━━━━━ STUDY MATERIAL

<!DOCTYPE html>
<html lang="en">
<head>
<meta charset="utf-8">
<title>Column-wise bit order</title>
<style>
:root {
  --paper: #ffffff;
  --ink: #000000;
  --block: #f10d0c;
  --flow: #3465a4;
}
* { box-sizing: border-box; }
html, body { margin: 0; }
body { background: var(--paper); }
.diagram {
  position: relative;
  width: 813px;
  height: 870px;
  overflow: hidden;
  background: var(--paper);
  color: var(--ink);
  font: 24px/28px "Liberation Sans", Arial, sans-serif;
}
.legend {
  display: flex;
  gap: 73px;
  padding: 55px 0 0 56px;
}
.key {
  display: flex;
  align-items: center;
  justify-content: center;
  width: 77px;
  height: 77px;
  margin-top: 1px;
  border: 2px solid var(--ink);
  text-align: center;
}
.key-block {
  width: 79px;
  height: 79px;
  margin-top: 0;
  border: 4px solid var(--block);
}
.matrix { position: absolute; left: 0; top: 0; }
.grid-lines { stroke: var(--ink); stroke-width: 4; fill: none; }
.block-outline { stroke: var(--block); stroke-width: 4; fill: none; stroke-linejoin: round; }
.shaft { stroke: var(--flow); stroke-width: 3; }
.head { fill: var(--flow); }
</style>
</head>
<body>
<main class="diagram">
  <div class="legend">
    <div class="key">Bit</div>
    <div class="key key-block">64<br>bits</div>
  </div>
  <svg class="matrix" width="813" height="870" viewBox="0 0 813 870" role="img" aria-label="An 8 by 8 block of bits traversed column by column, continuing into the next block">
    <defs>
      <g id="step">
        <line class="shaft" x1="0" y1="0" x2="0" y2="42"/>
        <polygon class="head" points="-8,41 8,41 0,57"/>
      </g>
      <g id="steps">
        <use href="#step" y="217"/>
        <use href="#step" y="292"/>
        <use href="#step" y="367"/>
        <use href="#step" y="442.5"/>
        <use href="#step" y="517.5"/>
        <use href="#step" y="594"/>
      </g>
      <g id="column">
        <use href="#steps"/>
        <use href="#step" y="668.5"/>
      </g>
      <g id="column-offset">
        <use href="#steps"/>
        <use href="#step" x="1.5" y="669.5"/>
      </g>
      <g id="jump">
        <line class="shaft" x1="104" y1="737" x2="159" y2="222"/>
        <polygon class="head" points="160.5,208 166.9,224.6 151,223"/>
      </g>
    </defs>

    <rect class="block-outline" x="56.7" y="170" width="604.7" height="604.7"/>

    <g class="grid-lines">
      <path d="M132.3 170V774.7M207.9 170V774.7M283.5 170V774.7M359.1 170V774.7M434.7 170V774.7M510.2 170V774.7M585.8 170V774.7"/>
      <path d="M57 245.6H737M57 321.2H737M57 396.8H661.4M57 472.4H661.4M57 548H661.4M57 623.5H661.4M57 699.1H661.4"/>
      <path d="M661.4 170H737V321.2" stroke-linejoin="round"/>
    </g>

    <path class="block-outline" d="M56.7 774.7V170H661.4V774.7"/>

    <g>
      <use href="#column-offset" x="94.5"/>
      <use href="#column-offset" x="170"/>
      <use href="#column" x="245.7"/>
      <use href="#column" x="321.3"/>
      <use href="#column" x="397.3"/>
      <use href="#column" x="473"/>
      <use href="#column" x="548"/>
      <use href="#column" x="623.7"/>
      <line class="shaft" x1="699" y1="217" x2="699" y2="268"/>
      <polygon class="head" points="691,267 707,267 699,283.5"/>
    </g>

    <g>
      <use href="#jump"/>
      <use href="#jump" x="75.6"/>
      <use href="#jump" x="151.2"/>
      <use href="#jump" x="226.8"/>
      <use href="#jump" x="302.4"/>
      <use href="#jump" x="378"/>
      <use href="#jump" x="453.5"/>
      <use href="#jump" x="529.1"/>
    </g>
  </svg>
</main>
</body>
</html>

━━━━━━━━━━

▸ ACTION ITEM:
All of the material above should be printed exactly as it appears.

▸ EXERCISE RESPONSE:
<!DOCTYPE html>
<html lang="en">
<head>
<meta charset="utf-8">
<title>Column-wise bit order</title>
<style>
:root {
  --paper: #ffffff;
  --ink: #000000;
  --block: #f10d0c;
  --flow: #3465a4;
}
* { box-sizing: border-box; }
html, body { margin: 0; }
body { background: var(--paper); }
.diagram {
  position: relative;
  width: 813px;
  height: 870px;
  overflow: hidden;
  background: var(--paper);
  color: var(--ink);
  font: 24px/28px "Liberation Sans", Arial, sans-serif;
}
.legend {
  display: flex;
  gap: 73px;
  padding: 55px 0 0 56px;
}
.key {
  display: flex;
  align-items: center;
  justify-content: center;
  width: 77px;
  height: 77px;
  margin-top: 1px;
  border: 2px solid var(--ink);
  text-align: center;
}
.key-block {
  width: 79px;
  height: 79px;
  margin-top: 0;
  border: 4px solid var(--block);
}
.matrix { position: absolute; left: 0; top: 0; }
.grid-lines { stroke: var(--ink); stroke-width: 4; fill: none; }
.block-outline { stroke: var(--block); stroke-width: 4; fill: none; stroke-linejoin: round; }
.shaft { stroke: var(--flow); stroke-width: 3; }
.head { fill: var(--flow); }
</style>
</head>
<body>
<main class="diagram">
  <div class="legend">
    <div class="key">Bit</div>
    <div class="key key-block">64<br>bits</div>
  </div>
  <svg class="matrix" width="813" height="870" viewBox="0 0 813 870" role="img" aria-label="An 8 by 8 block of bits traversed column by column, continuing into the next block">
    <defs>
      <g id="step">
        <line class="shaft" x1="0" y1="0" x2="0" y2="42"/>
        <polygon class="head" points="-8,41 8,41 0,57"/>
      </g>
      <g id="steps">
        <use href="#step" y="217"/>
        <use href="#step" y="292"/>
        <use href="#step" y="367"/>
        <use href="#step" y="442.5"/>
        <use href="#step" y="517.5"/>
        <use href="#step" y="594"/>
      </g>
      <g id="column">
        <use href="#steps"/>
        <use href="#step" y="668.5"/>
      </g>
      <g id="column-offset">
        <use href="#steps"/>
        <use href="#step" x="1.5" y="669.5"/>
      </g>
      <g id="jump">
        <line class="shaft" x1="104" y1="737" x2="159" y2="222"/>
        <polygon class="head" points="160.5,208 166.9,224.6 151,223"/>
      </g>
    </defs>

    <rect class="block-outline" x="56.7" y="170" width="604.7" height="604.7"/>

    <g class="grid-lines">
      <path d="M132.3 170V774.7M207.9 170V774.7M283.5 170V774.7M359.1 170V774.7M434.7 170V774.7M510.2 170V774.7M585.8 170V774.7"/>
      <path d="M57 245.6H737M57 321.2H737M57 396.8H661.4M57 472.4H661.4M57 548H661.4M57 623.5H661.4M57 699.1H661.4"/>
      <path d="M661.4 170H737V321.2" stroke-linejoin="round"/>
    </g>

    <path class="block-outline" d="M56.7 774.7V170H661.4V774.7"/>

    <g>
      <use href="#column-offset" x="94.5"/>
      <use href="#column-offset" x="170"/>
      <use href="#column" x="245.7"/>
      <use href="#column" x="321.3"/>
      <use href="#column" x="397.3"/>
      <use href="#column" x="473"/>
      <use href="#column" x="548"/>
      <use href="#column" x="623.7"/>
      <line class="shaft" x1="699" y1="217" x2="699" y2="268"/>
      <polygon class="head" points="691,267 707,267 699,283.5"/>
    </g>

    <g>
      <use href="#jump"/>
      <use href="#jump" x="75.6"/>
      <use href="#jump" x="151.2"/>
      <use href="#jump" x="226.8"/>
      <use href="#jump" x="302.4"/>
      <use href="#jump" x="378"/>
      <use href="#jump" x="453.5"/>
      <use href="#jump" x="529.1"/>
    </g>
  </svg>
</main>
</body>
</html>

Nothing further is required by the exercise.